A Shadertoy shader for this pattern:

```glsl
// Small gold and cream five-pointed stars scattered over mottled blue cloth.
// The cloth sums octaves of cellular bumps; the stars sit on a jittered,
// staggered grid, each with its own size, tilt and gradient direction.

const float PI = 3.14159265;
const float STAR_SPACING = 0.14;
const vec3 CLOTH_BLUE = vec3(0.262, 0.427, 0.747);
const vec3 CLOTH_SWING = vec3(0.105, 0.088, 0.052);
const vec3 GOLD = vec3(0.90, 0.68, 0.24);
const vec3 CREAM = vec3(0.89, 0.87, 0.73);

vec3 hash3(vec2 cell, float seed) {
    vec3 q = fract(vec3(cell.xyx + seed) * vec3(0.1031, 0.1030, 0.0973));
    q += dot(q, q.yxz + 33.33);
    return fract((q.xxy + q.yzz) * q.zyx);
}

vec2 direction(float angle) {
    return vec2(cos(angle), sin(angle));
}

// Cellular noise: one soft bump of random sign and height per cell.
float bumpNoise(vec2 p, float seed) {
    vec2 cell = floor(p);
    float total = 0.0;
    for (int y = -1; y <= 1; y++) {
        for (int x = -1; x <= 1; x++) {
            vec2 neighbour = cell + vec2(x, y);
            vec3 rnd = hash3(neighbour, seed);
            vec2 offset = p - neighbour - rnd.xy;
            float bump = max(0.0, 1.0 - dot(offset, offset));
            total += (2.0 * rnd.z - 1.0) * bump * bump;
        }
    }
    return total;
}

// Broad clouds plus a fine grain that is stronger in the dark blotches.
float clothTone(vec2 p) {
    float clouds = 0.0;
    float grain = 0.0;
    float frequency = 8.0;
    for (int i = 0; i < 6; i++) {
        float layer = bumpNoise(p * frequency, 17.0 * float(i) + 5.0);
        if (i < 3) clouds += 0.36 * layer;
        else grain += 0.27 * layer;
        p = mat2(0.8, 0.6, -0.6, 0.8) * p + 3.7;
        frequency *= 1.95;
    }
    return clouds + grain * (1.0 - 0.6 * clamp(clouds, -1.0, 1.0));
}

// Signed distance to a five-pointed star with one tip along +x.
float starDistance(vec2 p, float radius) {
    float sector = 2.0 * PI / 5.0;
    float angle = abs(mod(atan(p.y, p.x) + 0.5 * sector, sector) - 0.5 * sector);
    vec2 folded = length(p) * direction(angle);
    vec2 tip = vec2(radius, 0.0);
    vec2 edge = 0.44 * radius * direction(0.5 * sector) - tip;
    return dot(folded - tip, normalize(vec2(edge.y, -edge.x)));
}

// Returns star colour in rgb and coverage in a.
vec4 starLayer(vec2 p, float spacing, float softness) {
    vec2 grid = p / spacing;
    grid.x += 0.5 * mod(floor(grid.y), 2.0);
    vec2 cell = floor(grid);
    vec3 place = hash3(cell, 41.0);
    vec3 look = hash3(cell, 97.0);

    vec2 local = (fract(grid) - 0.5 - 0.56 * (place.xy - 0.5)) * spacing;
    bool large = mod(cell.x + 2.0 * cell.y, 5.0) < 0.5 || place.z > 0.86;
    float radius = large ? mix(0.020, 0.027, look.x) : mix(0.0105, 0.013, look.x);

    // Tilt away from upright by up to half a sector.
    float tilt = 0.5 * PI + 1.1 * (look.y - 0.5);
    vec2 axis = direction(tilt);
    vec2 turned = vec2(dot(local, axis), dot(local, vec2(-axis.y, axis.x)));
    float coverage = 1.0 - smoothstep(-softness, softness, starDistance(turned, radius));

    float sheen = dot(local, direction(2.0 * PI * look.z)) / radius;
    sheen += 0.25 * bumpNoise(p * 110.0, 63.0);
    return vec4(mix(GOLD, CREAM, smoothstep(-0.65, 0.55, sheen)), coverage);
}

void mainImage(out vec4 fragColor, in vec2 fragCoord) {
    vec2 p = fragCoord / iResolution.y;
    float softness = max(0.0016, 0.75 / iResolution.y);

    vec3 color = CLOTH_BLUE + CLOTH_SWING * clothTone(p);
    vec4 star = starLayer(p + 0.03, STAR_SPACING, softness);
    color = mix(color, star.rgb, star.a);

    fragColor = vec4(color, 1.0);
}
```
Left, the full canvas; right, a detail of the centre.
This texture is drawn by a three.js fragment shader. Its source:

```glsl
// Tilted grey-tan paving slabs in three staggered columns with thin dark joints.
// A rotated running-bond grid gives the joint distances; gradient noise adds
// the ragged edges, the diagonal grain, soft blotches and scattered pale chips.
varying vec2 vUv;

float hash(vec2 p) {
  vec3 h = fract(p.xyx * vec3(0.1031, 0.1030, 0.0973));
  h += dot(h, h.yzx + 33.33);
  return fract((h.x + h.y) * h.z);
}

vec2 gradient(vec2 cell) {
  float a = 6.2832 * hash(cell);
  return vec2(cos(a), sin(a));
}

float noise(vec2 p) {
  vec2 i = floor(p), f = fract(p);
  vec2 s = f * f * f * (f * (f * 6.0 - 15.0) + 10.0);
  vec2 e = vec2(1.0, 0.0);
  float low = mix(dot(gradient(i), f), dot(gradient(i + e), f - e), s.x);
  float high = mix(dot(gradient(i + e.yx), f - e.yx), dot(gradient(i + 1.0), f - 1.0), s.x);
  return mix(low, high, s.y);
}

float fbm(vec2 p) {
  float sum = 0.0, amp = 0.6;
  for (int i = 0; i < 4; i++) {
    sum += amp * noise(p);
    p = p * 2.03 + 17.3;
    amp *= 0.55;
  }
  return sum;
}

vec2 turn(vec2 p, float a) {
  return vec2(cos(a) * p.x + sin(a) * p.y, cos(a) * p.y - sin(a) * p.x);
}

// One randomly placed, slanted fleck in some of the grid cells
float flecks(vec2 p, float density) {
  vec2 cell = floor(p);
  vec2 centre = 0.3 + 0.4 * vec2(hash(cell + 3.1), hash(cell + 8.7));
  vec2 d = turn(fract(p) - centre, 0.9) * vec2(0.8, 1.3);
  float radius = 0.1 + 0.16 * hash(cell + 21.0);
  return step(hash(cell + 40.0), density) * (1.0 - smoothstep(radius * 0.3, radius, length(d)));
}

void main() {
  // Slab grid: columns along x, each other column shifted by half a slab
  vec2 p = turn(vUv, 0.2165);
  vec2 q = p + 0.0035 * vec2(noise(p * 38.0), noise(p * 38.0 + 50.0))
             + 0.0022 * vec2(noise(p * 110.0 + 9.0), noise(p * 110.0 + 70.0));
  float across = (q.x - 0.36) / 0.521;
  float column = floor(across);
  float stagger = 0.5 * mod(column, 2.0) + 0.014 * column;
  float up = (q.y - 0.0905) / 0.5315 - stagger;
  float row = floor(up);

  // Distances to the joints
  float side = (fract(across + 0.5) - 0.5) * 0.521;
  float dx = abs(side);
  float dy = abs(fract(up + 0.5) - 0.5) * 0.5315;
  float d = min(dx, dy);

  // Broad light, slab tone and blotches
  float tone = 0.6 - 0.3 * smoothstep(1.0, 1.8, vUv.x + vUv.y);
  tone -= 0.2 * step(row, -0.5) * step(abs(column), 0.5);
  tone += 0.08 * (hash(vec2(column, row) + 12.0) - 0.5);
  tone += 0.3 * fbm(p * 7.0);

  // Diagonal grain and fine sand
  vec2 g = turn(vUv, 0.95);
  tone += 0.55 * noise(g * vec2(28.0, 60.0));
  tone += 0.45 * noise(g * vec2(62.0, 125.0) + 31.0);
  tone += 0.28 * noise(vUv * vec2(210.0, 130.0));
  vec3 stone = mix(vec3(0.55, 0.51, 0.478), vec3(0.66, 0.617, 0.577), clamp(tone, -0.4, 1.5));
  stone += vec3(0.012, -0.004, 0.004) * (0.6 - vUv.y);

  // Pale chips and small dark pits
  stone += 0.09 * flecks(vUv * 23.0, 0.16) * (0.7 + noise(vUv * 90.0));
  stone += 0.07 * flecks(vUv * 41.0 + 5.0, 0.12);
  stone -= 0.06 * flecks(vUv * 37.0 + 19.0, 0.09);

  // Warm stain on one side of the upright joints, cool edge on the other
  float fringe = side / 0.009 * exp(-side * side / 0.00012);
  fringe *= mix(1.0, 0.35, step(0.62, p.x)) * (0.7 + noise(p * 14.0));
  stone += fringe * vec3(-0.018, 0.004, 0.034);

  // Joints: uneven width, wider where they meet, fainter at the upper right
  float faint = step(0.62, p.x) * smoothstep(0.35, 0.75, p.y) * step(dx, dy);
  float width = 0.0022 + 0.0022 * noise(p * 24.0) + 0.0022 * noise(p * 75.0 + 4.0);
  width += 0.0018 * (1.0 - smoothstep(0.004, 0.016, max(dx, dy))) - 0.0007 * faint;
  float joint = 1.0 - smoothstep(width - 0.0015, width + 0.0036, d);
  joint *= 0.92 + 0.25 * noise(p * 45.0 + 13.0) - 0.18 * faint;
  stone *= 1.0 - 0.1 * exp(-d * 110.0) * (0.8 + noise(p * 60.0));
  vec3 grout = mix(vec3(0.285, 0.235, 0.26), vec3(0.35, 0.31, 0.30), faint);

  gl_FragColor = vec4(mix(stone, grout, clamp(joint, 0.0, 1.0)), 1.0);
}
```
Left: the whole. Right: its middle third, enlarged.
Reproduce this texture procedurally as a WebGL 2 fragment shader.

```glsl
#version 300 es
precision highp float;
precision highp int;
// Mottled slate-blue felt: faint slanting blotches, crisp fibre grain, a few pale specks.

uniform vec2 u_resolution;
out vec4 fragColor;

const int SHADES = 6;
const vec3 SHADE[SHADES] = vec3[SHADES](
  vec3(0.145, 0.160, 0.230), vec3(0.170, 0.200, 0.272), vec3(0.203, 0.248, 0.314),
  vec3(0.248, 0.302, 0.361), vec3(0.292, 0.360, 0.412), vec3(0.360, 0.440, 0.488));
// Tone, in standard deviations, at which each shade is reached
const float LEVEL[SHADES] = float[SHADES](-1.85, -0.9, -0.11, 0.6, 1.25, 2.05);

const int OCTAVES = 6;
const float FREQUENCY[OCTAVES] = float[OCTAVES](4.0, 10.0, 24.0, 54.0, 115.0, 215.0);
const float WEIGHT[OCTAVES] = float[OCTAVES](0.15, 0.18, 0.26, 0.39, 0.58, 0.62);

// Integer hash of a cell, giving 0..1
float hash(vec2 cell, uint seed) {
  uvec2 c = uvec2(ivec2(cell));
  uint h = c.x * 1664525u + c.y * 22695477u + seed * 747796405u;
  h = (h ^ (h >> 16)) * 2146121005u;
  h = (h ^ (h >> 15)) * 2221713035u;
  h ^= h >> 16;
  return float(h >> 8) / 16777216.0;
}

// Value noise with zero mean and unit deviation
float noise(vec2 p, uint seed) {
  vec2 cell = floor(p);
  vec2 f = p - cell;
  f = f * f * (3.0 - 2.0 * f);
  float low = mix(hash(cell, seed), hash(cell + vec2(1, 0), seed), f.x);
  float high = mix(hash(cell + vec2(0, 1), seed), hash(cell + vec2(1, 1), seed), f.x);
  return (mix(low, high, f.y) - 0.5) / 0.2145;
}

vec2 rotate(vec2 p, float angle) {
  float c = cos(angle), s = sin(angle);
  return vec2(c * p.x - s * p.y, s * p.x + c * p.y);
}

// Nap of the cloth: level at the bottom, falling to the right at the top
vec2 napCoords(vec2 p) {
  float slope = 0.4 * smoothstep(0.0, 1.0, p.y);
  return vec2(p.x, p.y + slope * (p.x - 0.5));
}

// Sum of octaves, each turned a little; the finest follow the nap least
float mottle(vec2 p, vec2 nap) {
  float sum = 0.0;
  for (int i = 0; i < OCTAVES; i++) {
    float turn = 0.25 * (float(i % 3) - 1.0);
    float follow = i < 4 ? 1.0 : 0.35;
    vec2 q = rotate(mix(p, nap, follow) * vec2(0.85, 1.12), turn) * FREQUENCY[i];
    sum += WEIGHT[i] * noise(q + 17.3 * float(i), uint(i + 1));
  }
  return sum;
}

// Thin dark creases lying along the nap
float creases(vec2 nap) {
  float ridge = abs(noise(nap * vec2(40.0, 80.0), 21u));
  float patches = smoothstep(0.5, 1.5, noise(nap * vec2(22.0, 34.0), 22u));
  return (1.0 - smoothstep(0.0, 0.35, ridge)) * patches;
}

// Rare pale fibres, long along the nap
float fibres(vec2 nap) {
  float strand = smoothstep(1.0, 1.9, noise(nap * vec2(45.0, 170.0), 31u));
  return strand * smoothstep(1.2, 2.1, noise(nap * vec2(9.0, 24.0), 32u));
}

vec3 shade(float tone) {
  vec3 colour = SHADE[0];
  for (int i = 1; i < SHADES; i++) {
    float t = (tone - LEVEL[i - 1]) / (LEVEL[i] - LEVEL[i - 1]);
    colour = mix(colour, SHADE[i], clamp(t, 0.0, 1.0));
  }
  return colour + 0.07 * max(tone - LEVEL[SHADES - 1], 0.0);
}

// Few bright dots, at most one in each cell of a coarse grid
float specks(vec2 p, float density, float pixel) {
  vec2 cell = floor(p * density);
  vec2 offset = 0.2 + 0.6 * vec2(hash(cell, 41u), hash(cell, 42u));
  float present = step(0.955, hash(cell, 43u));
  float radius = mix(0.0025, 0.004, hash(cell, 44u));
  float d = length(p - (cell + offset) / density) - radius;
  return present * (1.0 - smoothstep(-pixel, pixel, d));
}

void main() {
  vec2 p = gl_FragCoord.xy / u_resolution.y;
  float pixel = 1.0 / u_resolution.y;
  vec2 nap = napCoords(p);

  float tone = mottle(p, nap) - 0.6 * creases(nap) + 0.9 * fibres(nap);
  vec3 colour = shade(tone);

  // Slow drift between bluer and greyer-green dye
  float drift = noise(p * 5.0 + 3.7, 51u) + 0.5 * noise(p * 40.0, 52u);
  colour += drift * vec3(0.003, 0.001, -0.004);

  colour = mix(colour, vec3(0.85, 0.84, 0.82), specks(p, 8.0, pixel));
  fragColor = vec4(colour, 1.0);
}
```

○ ○ ○ ○

* **Task goal**
Go through the records above and count every line that includes "SHADES". Give the number and nothing else.

* **Answer to the exercise**
5